─── Material for this exercise ───
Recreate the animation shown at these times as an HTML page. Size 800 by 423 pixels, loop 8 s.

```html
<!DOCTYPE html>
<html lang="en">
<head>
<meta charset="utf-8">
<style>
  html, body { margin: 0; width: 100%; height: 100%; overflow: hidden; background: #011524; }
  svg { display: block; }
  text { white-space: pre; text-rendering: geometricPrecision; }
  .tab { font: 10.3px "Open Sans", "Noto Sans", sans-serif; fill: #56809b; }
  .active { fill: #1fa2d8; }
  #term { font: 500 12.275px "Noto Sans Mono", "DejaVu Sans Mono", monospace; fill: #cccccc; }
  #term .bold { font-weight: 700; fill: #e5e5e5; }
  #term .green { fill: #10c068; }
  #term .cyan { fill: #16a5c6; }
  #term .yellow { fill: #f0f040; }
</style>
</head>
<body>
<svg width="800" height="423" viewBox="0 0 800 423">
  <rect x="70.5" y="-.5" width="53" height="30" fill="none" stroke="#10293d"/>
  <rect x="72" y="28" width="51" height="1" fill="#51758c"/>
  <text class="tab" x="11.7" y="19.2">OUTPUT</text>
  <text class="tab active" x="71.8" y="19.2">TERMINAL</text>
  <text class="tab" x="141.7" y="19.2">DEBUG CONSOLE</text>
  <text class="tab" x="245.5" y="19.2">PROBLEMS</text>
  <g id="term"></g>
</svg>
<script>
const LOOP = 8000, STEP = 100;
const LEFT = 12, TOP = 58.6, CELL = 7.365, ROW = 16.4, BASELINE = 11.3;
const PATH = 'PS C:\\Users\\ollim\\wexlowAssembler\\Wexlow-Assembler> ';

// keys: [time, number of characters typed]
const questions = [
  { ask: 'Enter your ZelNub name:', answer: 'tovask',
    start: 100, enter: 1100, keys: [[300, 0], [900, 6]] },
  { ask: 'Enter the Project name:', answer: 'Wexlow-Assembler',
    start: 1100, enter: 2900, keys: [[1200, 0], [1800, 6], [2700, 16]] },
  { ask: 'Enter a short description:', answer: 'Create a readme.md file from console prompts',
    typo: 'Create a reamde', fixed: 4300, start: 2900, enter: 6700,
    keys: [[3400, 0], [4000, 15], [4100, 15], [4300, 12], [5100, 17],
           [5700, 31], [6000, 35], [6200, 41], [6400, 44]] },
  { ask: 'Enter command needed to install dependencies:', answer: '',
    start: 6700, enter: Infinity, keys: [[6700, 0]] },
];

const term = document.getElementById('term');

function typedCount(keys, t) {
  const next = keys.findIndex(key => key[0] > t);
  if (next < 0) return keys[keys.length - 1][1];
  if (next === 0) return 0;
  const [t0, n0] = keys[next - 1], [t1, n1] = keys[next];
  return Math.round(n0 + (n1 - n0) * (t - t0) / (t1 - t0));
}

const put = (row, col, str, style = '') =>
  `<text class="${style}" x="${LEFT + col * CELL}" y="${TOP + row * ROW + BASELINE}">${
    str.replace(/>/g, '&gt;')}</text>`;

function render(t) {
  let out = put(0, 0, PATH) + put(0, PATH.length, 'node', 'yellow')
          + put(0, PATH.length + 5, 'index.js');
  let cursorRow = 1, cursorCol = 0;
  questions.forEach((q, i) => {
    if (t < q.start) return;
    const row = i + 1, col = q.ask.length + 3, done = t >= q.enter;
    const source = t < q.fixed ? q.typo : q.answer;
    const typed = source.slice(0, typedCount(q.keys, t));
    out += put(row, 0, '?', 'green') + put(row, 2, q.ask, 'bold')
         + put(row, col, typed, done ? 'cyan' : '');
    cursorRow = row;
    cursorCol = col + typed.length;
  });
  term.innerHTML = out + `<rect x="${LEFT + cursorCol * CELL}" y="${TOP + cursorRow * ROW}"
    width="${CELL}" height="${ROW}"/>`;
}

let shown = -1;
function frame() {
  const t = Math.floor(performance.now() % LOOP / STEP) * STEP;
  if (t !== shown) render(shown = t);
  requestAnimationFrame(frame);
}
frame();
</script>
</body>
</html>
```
───
| Problem details |
Every line where "start" appears must be returned from the listing above.

| Solution to this task |
    start: 100, enter: 1100, keys: [[300, 0], [900, 6]] },
    start: 1100, enter: 2900, keys: [[1200, 0], [1800, 6], [2700, 16]] },
    typo: 'Create a reamde', fixed: 4300, start: 2900, enter: 6700,
    start: 6700, enter: Infinity, keys: [[6700, 0]] },
    if (t < q.start) return;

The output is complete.